(Task description):
Each line in these records that contains "path" counts once. Give the number only.

(Document images with source code):

--- START ---

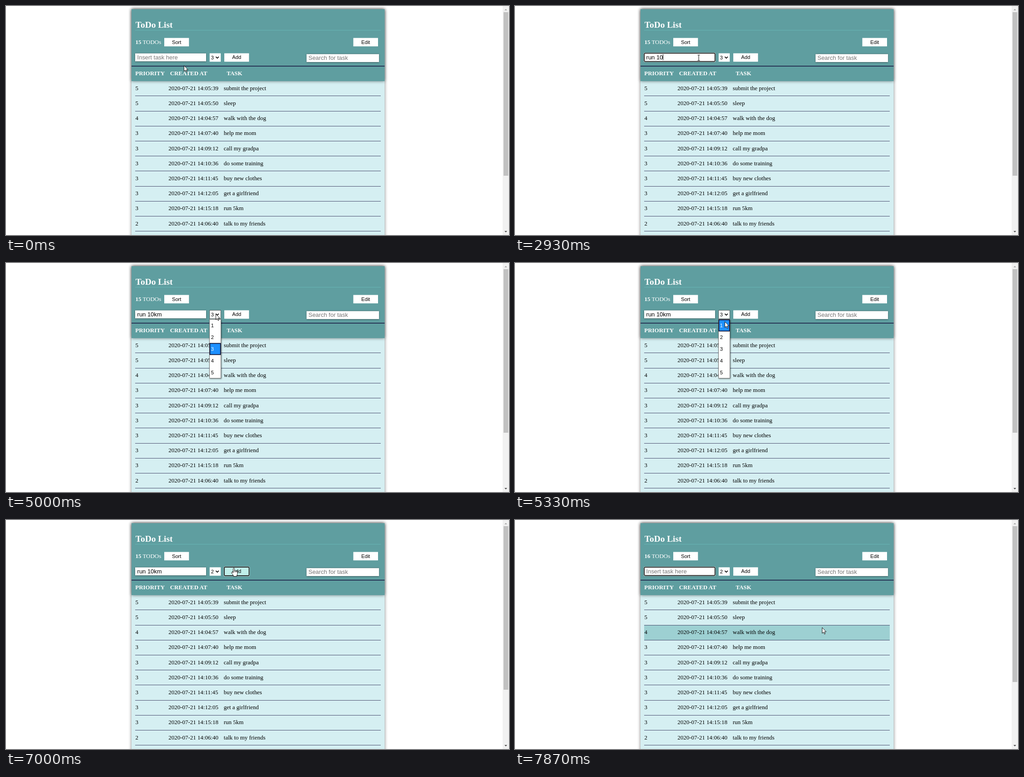
An HTML page that plays this animation: 1106x506 px, repeating every 8 s.

```html
<!DOCTYPE html>
<html lang="en">
<head>
<meta charset="utf-8">
<title>ToDo List</title>
<style>
html, body { margin: 0; width: 100%; height: 100%; overflow: hidden; background: #fff; }
svg { display: block; }
text { white-space: pre; }
.serif { font: 12.95px "Liberation Serif", "Times New Roman", serif; }
.bold { font-weight: bold; }
.title { font-size: 19.4px; }
.field { font: 12.95px "Liberation Sans", Arial, sans-serif; }
.small { font: 11.1px "Liberation Sans", Arial, sans-serif; }
</style>
</head>
<body>
<svg width="1106" height="506" viewBox="0 0 1106 506">
  <defs>
    <filter id="wide" x="-10%" y="-20%" width="120%" height="140%"><feGaussianBlur stdDeviation="3.6"/></filter>
    <filter id="soft" x="-20%" y="-50%" width="140%" height="200%"><feGaussianBlur stdDeviation="1.6"/></filter>
  </defs>
  <g id="stage"></g>
</svg>
<script>
const STEPS = 120, LOOP = 8000, ROW = 33.2;
const stage = document.getElementById('stage');

const tasks = [
  [5, '05:39', 'submit the project'], [5, '05:50', 'sleep'],
  [4, '04:57', 'walk with the dog'], [3, '07:40', 'help me mom'],
  [3, '09:12', 'call my gradpa'], [3, '10:36', 'do some training'],
  [3, '11:45', 'buy new clothes'], [3, '12:05', 'get a girlfriend'],
  [3, '15:18', 'run 5km'], [2, '06:40', 'talk to my friends']
];

// Steps at which the caret restarts; each one after the first types a letter.
const keys = [8, 23, 25, 28, 31, 40, 44, 51, 54];
const phrase = 'run 10km';
const caretX = [288.5, 292.5, 299.7, 307, 310.5, 317.7, 325, 331.5, 342.3];

const OPEN = 75, CLOSE = 85, PRESS = 105, ADDED = 107;

// Pointer waypoints: step, x, y
const path = [
  [0, 391, 131], [1, 391, 131], [8, 403.5, 114], [11, 403.5, 114], [12, 404, 114],
  [61, 404, 114], [65, 607, 4], [66, 623, 7], [70, 560, 70], [74, 461, 112],
  [77, 461, 112], [80, 461, 129], [83, 461, 162], [85, 461, 162], [90, 461, 158],
  [96, 496, 96], [97, 496, 96], [99, 501, 106.5], [107, 501, 106.5], [110, 590, 38],
  [111, 610, 38], [114, 690, 100], [116, 707, 190], [117, 692, 237], [118, 675, 237]
];

function pointer(n) {
  const i = path.findIndex(p => p[0] > n);
  if (i < 0) return path.at(-1).slice(1);
  const [a, x, y] = path[i - 1], [b, u, v] = path[i], f = (n - a) / (b - a);
  return [x + (u - x) * f, y + (v - y) * f];
}

const rect = (x, y, w, h, fill, more = '') =>
  `<rect x="${x}" y="${y}" width="${w}" height="${h}" fill="${fill}" ${more}/>`;
const text = (x, y, s, cls, fill = '#000', more = '') =>
  `<text x="${x}" y="${y}" class="${cls}" fill="${fill}" ${more}>${s}</text>`;
const shadow = (x, y, w, h, blur, alpha) =>
  rect(x, y, w, h, '#000', `opacity="${alpha}" filter="url(#${blur})"`);
const inside = ([px, py], x, y, w, h) => px >= x && px < x + w && py >= y && py < y + h;

function ring(x, y, w, h, fill) {
  return rect(x - 1.3, y - 1.3, w + 2.6, h + 2.6, '#fff', 'rx="2.5"') +
    rect(x, y, w, h, fill, 'rx="1.5" stroke="#101010" stroke-width="1.7"');
}

function button(x, y, label, fill = '#fff', focused = false) {
  return (focused ? ring(x, y - .4, 54.5, 19, fill) : rect(x, y, 54.3, 18.6, fill)) +
    text(x + 27.2, y + 12.9, label, 'small', '#000', 'text-anchor="middle"');
}

function header(n) {
  return shadow(276, 7, 556.5, 159, 'wide', .5) +
    rect(276, 7, 556.5, 159, '#5f9ea0') +
    text(284.8, 47.8, 'ToDo List', 'serif bold title', '#fff') +
    rect(284, 53, 540, 1, '#68b5b4') +
    text(284.5, 83.5, `<tspan class="bold">${n < ADDED ? 15 : 16}</tspan> TODOs`, 'serif', '#fff') +
    button(348, 70.6, 'Sort') + button(763.7, 70.6, 'Edit') +
    rect(276, 132, 556.5, 1.6, '#191943') +
    text(284.3, 153, 'PRIORITY', 'serif bold', '#fff') +
    text(360.7, 153, 'CREATED AT', 'serif bold', '#fff') +
    text(485.3, 153, 'TASK', 'serif bold', '#fff');
}

function list(at) {
  let s = shadow(276, 7, 556.5, 520, 'wide', .5) + rect(276, 7, 556.5, 500, '#d5eff2');
  tasks.forEach(([level, time, name], i) => {
    const top = 165.2 + ROW * i, line = Math.round(top + ROW);
    if (inside(at, 284, top + 1, 540, ROW)) {
      s += rect(284, Math.round(top) + 1, 540, line - Math.round(top) - 1, '#9dd0d2');
    }
    s += rect(284, line, 540, 1, '#4a4e70') +
      text(284.5, top + 20.5, level, 'serif') +
      text(357.3, top + 20.5, '2020-07-21 14:' + time, 'serif') +
      text(478.8, top + 20.5, name, 'serif');
  });
  return s;
}

function inputs(n) {
  const focused = n >= keys[0] && n < OPEN || n >= ADDED;
  const typed = n < ADDED ? keys.filter(k => k <= n).length - 1 : 0;
  const last = n < ADDED ? keys[Math.max(typed, 0)] : ADDED;
  let s = shadow(284, 105, 156, 18, 'soft', .55) +
    (focused ? ring(284.3, 104.4, 155.4, 18.2, '#fff') : rect(284, 104.7, 156, 17.6, '#fff'));
  s += typed > 0
    ? text(288.6, 117.7, phrase.slice(0, typed), 'field')
    : text(288.6, 117.7, 'Insert task here', 'field', '#757575');
  if (focused && (n - last) % 16 < 8) s += rect(caretX[Math.max(typed, 0)], 106.5, 1, 13, '#000');
  return s + shadow(661, 106.5, 159, 18, 'soft', .55) +
    rect(660.8, 106.3, 159.4, 17.6, '#fff') +
    text(665, 119.2, 'Search for task', 'field', '#757575');
}

function picker(n) {
  const open = n >= OPEN && n < CLOSE;
  return (n >= CLOSE && n < PRESS
    ? ring(447.6, 104.4, 24.6, 18.8, '#fff')
    : rect(447.8, 104.5, 24.4, 18.6, '#fff', open ? 'stroke="#444" stroke-width=".8"' : '')) +
    text(450.8, 117.6, n < CLOSE ? 3 : 2, 'small') +
    '<path d="M461.4 112.2l3.2 3.1 3.2-3.1" fill="none" stroke="#000" stroke-width="1.7"/>';
}

function menu([, y]) {
  const hot = y < 125 ? 2 : Math.floor((y - 125) / 26);
  let s = shadow(448, 126, 26, 130, 'soft', .5) +
    rect(447.5, 124.5, 25, 130, '#fff', 'stroke="#777" stroke-width="1"');
  for (let i = 0; i < 5; i++) {
    const on = i === hot;
    if (on) s += rect(448.3, 125.6 + 26 * i, 23.4, 24.8, '#1e90ff', 'stroke="#101030" stroke-width="1.7"');
    s += text(450.8, 141.8 + 26 * i, i + 1, 'small', on ? '#fff' : '#000');
  }
  return s;
}

function scrollbar(n) {
  return rect(1092, 0, 14, 506, '#f1f1f1') +
    rect(1094, 13.5, 10.4, (n < ADDED ? 375 : 358) - 13.5, '#c1c1c1') +
    '<path d="M1096 9.6h6l-3-3.2z" fill="#a3a3a3"/><path d="M1096 497h6l-3 3.2z" fill="#505050"/>';
}

const shapes = {
  arrow: '<path d="M.4.6V13.4L3.3 10.7 5.3 15.2 7.2 14.4 5.3 10H9.3Z" fill="#fff" stroke="#000" stroke-width=".9"/>',
  beam: '<path d="M-2.4-5.7H-.6L0-5.2.6-5.7H2.4M0-5.2V5.9M-2.4 6.4H-.6L0 5.9.6 6.4H2.4" fill="none" stroke="#000"/>',
  hand: '<path d="M-1.4 9V1Q-1.4-.3 0-.3T1.4 1V5.5Q2.7 4.8 3.8 6 5 5.4 6 6.6 7.8 6.2 8 8.2V12Q8 14 6.6 15.5V18H-1V16.2Q-3 13-5 10.4-5.6 9-4.4 8.5-3 8-1.4 10Z" fill="#fff" stroke="#000" stroke-width=".9"/>' +
    '<path d="M1.4 5.5V9M3.8 6V9M6 6.6V9" stroke="#000" stroke-width=".8"/>'
};

function draw(n) {
  const at = pointer(n);
  const open = n >= OPEN && n < CLOSE;
  const onAdd = inside(at, 480, 104.5, 54.3, 18.6);
  const onInput = inside(at, 284, 104.5, 156, 18);
  const shape = onAdd ? 'hand' : onInput ? 'beam' : 'arrow';
  stage.innerHTML = list(at) + header(n) + inputs(n) + picker(n) +
    button(480, 104.5, 'Add', onAdd ? '#c0eee9' : '#fff', n >= PRESS && n < ADDED) +
    (open ? menu(at) : '') + scrollbar(n) +
    `<g transform="translate(${at[0]} ${at[1]})">${shapes[shape]}</g>`;
}

let shown = -1;
function tick() {
  const n = Math.floor((performance.now() % LOOP + 4) * STEPS / LOOP) % STEPS;
  if (n !== shown) draw(shown = n);
  requestAnimationFrame(tick);
}
tick();
</script>
</body>
</html>
```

--- END ---

(Solution to the problem):
10